Lilly Pulitzer expanded the business, had a Target collaboration and now the brand is more popular than ever after selling out within a half hour in almost every store. After this success, “New York Magazine” decided to cover the must-see employees and headquarters in Pennsylvania. The public was taken through the bright colored offices and tropical fabrics in a photo tour and it turns out there was more to see than just the brand.
When zooming in on a particular photo, there were remarks and cartoons on the walls and fridges indicating fat-shaming through cartoons. Statements like “Put it down, carb face” were exclaimed in the cartoons next to a drawing of an overweight woman wearing a bikini.
According to the Huffington Post, Lilly Pulitzer’s Vice President of Creative Communication, Jane Schoenborn, released a statement saying, “These illustrations were the work of one individual and were posted in her personal work area. While we are an employer that does encourage people to decorate their own space, we are a female-dominated company and these images do not reflect our values. We apologize for any harm this may have caused.”
With society now-a-days the pressure women feel has risen along with eating disorders. “It is sad. Even if it was just the work of one individual, it still indicates a sense of self-loathing and a fear of obesity that society portrays as disgusting,” said Stephanie Koeller, a junior psychology major and spin instructor. “Don’t get me wrong, I encourage all people to be healthy, but the only way to be healthy is if you accept who you are and love who you are.”
Similarly, Kayla D’Amour, a senior broadcasting major, said when reading the articles all over social media that it was “insane.”
“I fully believe that women in general need to work together to build each other up, not tear each other down,” she said. “The most effective way to change is through positive thoughts and vibes so for this woman to post these in her personal work space is a reflection of her character. If women are posting things like this in their own spaces, how are we ever going to make strides in society?”

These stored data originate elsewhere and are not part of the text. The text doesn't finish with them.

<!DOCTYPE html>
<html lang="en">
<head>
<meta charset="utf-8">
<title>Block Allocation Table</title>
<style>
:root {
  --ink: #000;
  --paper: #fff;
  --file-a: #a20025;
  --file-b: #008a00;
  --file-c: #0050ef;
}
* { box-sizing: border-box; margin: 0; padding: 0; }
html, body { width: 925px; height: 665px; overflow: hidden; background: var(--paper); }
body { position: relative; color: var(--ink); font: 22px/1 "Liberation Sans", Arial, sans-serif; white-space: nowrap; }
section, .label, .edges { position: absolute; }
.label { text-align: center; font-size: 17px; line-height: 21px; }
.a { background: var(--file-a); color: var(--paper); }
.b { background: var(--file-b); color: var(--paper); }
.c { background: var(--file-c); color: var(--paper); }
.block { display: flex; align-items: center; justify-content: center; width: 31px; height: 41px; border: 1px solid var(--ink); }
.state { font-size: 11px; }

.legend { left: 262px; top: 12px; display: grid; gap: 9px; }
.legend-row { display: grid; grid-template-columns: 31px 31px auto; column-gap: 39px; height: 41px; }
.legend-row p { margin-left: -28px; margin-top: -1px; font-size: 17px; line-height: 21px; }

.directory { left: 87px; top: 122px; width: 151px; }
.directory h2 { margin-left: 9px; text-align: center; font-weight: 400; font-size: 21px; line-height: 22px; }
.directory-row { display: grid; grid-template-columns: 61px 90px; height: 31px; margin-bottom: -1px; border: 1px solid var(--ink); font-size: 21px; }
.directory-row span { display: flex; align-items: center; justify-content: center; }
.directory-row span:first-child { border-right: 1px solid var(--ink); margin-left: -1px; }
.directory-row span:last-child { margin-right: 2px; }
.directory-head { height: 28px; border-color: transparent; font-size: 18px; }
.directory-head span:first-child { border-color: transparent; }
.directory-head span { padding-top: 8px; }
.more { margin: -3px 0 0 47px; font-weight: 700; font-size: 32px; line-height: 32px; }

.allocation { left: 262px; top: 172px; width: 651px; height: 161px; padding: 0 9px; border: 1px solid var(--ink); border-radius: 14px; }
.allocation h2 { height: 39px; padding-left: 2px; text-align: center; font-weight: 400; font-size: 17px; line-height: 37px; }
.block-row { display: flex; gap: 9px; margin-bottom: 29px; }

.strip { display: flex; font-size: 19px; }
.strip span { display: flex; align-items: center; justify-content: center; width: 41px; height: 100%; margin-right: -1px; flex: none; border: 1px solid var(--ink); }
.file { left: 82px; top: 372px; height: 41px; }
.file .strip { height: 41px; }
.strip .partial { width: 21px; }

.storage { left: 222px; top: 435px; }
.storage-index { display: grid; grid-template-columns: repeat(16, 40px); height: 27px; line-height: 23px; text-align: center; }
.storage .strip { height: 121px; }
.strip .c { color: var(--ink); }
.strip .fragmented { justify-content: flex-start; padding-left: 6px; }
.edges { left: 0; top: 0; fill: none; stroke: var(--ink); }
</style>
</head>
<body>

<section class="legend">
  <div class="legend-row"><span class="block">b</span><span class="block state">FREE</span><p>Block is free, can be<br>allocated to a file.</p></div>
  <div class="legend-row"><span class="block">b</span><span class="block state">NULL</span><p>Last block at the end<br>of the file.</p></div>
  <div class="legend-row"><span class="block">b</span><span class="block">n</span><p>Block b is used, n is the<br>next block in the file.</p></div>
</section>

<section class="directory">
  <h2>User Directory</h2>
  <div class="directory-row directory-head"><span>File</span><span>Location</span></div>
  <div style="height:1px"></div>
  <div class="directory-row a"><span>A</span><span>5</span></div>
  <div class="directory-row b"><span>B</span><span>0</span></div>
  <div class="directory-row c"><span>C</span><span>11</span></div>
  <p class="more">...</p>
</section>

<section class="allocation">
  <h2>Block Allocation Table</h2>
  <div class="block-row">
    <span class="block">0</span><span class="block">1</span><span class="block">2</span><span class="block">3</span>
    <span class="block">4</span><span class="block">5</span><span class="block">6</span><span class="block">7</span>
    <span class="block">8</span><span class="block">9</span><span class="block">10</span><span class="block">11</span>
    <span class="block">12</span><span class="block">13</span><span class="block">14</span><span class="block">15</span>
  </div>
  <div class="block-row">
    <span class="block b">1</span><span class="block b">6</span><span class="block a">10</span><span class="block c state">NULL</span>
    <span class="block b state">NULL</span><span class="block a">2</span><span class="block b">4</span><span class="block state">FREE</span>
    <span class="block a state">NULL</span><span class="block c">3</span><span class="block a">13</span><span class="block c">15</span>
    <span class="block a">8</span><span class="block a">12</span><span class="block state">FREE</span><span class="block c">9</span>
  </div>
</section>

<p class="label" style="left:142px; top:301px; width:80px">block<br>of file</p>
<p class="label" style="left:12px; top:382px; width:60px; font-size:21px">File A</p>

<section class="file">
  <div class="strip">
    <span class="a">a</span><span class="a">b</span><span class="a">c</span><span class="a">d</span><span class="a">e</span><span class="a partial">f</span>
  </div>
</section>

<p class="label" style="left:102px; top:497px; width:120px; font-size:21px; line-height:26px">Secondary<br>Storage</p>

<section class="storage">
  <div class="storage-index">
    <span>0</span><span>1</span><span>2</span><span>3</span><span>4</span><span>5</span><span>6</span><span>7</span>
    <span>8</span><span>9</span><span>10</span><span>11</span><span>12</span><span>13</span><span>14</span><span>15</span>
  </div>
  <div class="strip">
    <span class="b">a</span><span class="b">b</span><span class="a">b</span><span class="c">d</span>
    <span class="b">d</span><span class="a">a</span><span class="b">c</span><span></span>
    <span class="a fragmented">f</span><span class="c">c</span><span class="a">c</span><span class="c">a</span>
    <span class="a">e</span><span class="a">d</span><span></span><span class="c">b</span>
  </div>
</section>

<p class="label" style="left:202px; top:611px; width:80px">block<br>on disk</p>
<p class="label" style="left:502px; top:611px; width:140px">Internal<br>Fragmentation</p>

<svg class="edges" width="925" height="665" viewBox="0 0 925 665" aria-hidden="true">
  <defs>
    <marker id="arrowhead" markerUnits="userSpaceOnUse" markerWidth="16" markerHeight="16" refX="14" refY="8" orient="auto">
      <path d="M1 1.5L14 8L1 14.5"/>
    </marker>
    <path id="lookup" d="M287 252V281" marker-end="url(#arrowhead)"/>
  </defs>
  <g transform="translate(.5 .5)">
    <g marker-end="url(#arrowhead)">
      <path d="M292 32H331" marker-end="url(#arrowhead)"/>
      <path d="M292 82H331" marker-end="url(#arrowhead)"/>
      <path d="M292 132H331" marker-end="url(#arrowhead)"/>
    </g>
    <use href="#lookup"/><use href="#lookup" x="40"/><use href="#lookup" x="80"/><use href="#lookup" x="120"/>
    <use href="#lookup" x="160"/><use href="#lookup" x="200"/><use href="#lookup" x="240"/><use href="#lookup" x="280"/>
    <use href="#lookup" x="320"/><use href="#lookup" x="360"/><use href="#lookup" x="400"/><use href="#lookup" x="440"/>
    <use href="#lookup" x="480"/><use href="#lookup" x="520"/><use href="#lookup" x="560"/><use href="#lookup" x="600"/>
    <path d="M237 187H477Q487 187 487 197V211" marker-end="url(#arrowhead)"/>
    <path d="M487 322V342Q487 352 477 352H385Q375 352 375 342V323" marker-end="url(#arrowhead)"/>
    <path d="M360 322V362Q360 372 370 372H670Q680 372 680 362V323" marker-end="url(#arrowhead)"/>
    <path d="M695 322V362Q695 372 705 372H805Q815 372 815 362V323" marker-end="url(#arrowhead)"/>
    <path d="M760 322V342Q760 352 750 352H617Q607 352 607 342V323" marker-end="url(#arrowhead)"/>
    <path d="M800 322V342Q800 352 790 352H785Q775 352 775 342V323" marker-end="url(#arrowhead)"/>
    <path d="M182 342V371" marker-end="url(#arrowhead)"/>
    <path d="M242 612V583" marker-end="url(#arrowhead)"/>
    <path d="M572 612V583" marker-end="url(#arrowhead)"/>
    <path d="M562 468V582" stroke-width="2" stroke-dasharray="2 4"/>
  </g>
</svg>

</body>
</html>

Shannon Batt, a junior biology major added, “Certain measurements and sizes are expected and if you do not fit into that mold, you are expected to take extremes to fit into it. I think the most important thing about body image is to have confidence and remember to do what makes you happy.”
In order to move away from these expectations, according to People.com, brands like Aerie have recently taken a stance against this and other eating disorder issues by becoming a sponsor of the National Eating Disorders Association (NEDA).
The company has made a commitment to raising funds, creating awareness and body positivity in its marketing and advertising about the seriousness of eating disorders by not retouching models in any way. The organization also holds over 65 walks a year that Aerie has gotten involved with as well.
Now with the cartoons becoming public, the brand has been criticized for failing to include extended and plus sizes in store. According to the official Lilly Pulitzer site, plus size options are available online only. Although women have strong opinions on this case and society’s image of the “ideal woman,” people can turn to motivating campaigns on social media like #healthyisthenewskinny and #healthyishot for motivation and inspiration about their bodies no matter what shape or size they are.
Amanda Boyer can be reached at firstname.lastname@example.org.